> **WORK TO COMPLETE**
Take every line from the data that has the word "size" in it.
::::::
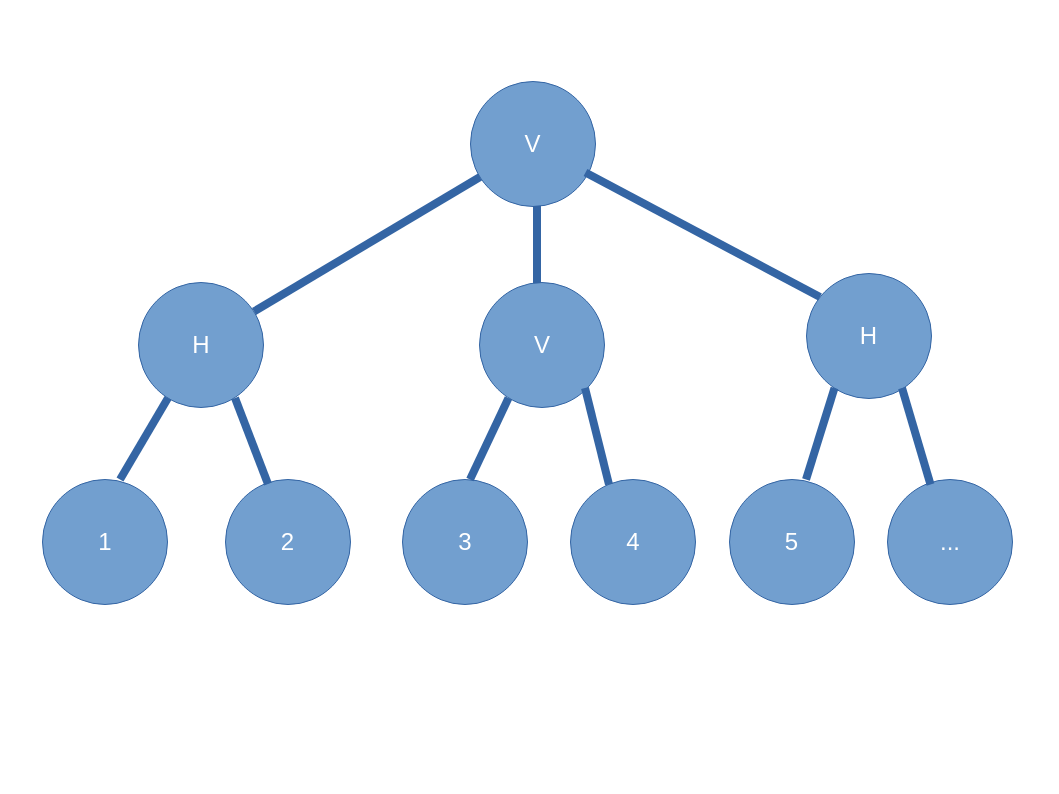
<!DOCTYPE html>
<html lang="en">
<head>
<meta charset="utf-8">
<title>Split tree</title>
<style>
  :root {
    --paper: #ffffff;
    --node-fill: #729fcf;
    --node-edge: #3465a4;
    --branch: #3465a4;
    --label: #ffffff;
  }
  * { box-sizing: border-box; }
  html, body { margin: 0; overflow: hidden; background: var(--paper); }
  .tree {
    position: relative;
    width: 1059px;
    height: 794px;
    overflow: hidden;
    background: var(--paper);
    font-family: "Liberation Sans", sans-serif;
  }
  .node {
    position: absolute;
    left: var(--x);
    top: var(--y);
    width: 126px;
    height: 126px;
    margin: -63px 0 0 -63px;
    display: flex;
    align-items: center;
    justify-content: center;
    border: 1px solid var(--node-edge);
    border-radius: 50%;
    background: var(--node-fill);
    color: var(--label);
    font-size: 24px;
    line-height: 28px;
  }
  .branches {
    position: absolute;
    inset: 0;
    stroke: var(--branch);
    stroke-width: 8;
  }
</style>
</head>
<body>
<main class="tree">
  <div class="node" style="--x:532.5px; --y:143.5px">V</div>

  <div class="node" style="--x:201px; --y:345px">H</div>
  <div class="node" style="--x:542px; --y:345px">V</div>
  <div class="node" style="--x:868.5px; --y:335.5px">H</div>

  <div class="node" style="--x:105px; --y:542px">1</div>
  <div class="node" style="--x:287.5px; --y:542px">2</div>
  <div class="node" style="--x:465px; --y:542px">3</div>
  <div class="node" style="--x:633px; --y:542px">4</div>
  <div class="node" style="--x:791.5px; --y:542px">5</div>
  <div class="node" style="--x:950px; --y:542px">...</div>

  <svg class="branches" width="1059" height="794" viewBox="0 0 1059 794" aria-hidden="true">
    <line x1="480" y1="177" x2="254" y2="311.5"/>
    <line x1="537" y1="206" x2="537" y2="283"/>
    <line x1="585.5" y1="172.5" x2="820" y2="297"/>
    <line x1="168" y1="398" x2="120" y2="479.5"/>
    <line x1="235" y1="398" x2="268" y2="484"/>
    <line x1="508.5" y1="398" x2="470" y2="479.5"/>
    <line x1="585" y1="388" x2="609" y2="484.5"/>
    <line x1="834.5" y1="388" x2="806" y2="479.5"/>
    <line x1="902" y1="388" x2="930.5" y2="484.5"/>
  </svg>
</main>
</body>
</html>
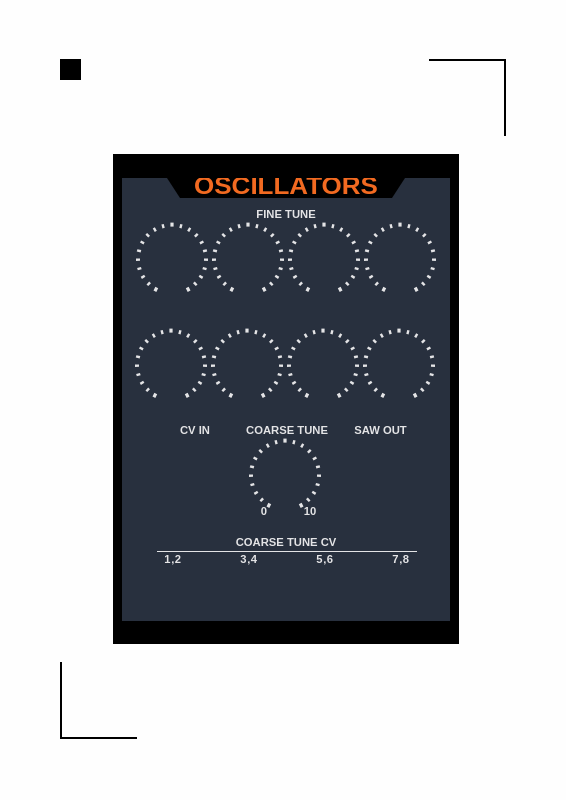
<!DOCTYPE html>
<html lang="en">
<head>
<meta charset="utf-8">
<title>Oscillators panel</title>
<style>
:root {
  --paper: #fefefe;
  --ink: #000;
  --face: #28303e;
  --accent: #f26a21;
  --print: #e4e4e6;
  --stretch: 1.125;
}
* { box-sizing: border-box; margin: 0; padding: 0; }
body {
  position: relative;
  width: 566px;
  height: 800px;
  overflow: hidden;
  background: var(--paper);
  font-family: "Liberation Sans", Arial, sans-serif;
}
.register { position: absolute; left: 60px; top: 59px; width: 21px; height: 21px; background: var(--ink); }
.crop { position: absolute; width: 77px; height: 77px; border: 0 solid var(--ink); }
.crop-top { left: 429px; top: 59px; border-width: 2px 2px 0 0; }
.crop-bottom { left: 60px; top: 662px; border-width: 0 0 2px 2px; }
.panel {
  position: absolute;
  left: 113px;
  top: 154px;
  width: 346px;
  height: 489.5px;
  padding: 24px 9px 0;
  background: var(--ink);
}
.face {
  display: flex;
  flex-direction: column;
  height: 442.5px;
  background: var(--face);
  color: var(--print);
  font-size: 10px;
  font-weight: 700;
  line-height: 12px;
  text-align: center;
}
.title-tab {
  align-self: center;
  width: 238px;
  height: 20px;
  background: var(--ink);
  clip-path: polygon(0 0, 100% 0, 225px 100%, 13px 100%);
}
.title { color: var(--accent); font-size: 23px; line-height: 16px; transform: scaleX(1.13); }
.label { display: block; font-size: 10px; font-weight: 700; white-space: nowrap; transform: scaleX(var(--stretch)); }
.fine-label { margin-top: 10.5px; }
.dial-row { display: grid; grid-template-columns: repeat(4, 76px); margin-left: 11.7px; }
.dial-row + .dial-row { margin: 30px 0 0 11px; }
.dial { display: block; width: 76px; height: 76px; }
.jack-labels { display: grid; grid-template-columns: 92px 92px 95px; margin: 22px 0 0 26.5px; }
.coarse-dial { margin-left: 125px; }
.range { display: grid; grid-template-columns: 46px 46px; margin: -7px 0 0 118.5px; }
.cv-label { margin-top: 19px; }
.rule { width: 260px; height: 1.6px; margin: 2px 0 0 35px; background: var(--print); }
.cv-pairs { display: grid; grid-template-columns: repeat(4, 76px); margin: 2.4px 0 0 12.5px; list-style: none; letter-spacing: .5px; }
</style>
</head>
<body>
<svg width="0" height="0" style="position:absolute" aria-hidden="true">
  <defs>
    <rect id="tick" x="-1.2" y="-36" width="2.4" height="4"/>
    <rect id="tick-major" x="-1.6" y="-36.4" width="3.2" height="4"/>
    <g id="arc">
      <use href="#tick" transform="rotate(15.2)"/>
      <use href="#tick" transform="rotate(30.4)"/>
      <use href="#tick" transform="rotate(45.6)"/>
      <use href="#tick" transform="rotate(60.8)"/>
      <use href="#tick" transform="rotate(76)"/>
      <use href="#tick" transform="rotate(91.2)"/>
      <use href="#tick" transform="rotate(106.4)"/>
      <use href="#tick" transform="rotate(121.6)"/>
      <use href="#tick" transform="rotate(136.8)"/>
      <use href="#tick-major" transform="rotate(152)"/>
    </g>
    <g id="dial-scale" fill="#e4e4e6">
      <use href="#tick-major"/>
      <use href="#arc"/>
      <use href="#arc" transform="scale(-1 1)"/>
    </g>
  </defs>
</svg>

<div class="register"></div>
<div class="crop crop-top"></div>
<div class="crop crop-bottom"></div>

<main class="panel">
  <section class="face">
    <header class="title-tab"><h1 class="title">OSCILLATORS</h1></header>

    <h2 class="label fine-label">FINE TUNE</h2>
    <div class="dial-row">
      <svg class="dial" viewBox="-38 -38 76 76"><use href="#dial-scale"/></svg>
      <svg class="dial" viewBox="-38 -38 76 76"><use href="#dial-scale"/></svg>
      <svg class="dial" viewBox="-38 -38 76 76"><use href="#dial-scale"/></svg>
      <svg class="dial" viewBox="-38 -38 76 76"><use href="#dial-scale"/></svg>
    </div>
    <div class="dial-row">
      <svg class="dial" viewBox="-38 -38 76 76"><use href="#dial-scale"/></svg>
      <svg class="dial" viewBox="-38 -38 76 76"><use href="#dial-scale"/></svg>
      <svg class="dial" viewBox="-38 -38 76 76"><use href="#dial-scale"/></svg>
      <svg class="dial" viewBox="-38 -38 76 76"><use href="#dial-scale"/></svg>
    </div>

    <div class="jack-labels">
      <span class="label">CV IN</span>
      <span class="label">COARSE TUNE</span>
      <span class="label">SAW OUT</span>
    </div>
    <svg class="dial coarse-dial" viewBox="-38 -38 76 76"><use href="#dial-scale"/></svg>
    <div class="range">
      <span class="label">0</span>
      <span class="label">10</span>
    </div>

    <h2 class="label cv-label">COARSE TUNE CV</h2>
    <div class="rule"></div>
    <ul class="cv-pairs">
      <li class="label">1,2</li>
      <li class="label">3,4</li>
      <li class="label">5,6</li>
      <li class="label">7,8</li>
    </ul>
  </section>
</main>
</body>
</html>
::::::
> **EXERCISE RESPONSE**
    font-size: 24px;
  font-size: 10px;
.title { color: var(--accent); font-size: 23px; line-height: 16px; transform: scaleX(1.13); }
.label { display: block; font-size: 10px; font-weight: 700; white-space: nowrap; transform: scaleX(var(--stretch)); }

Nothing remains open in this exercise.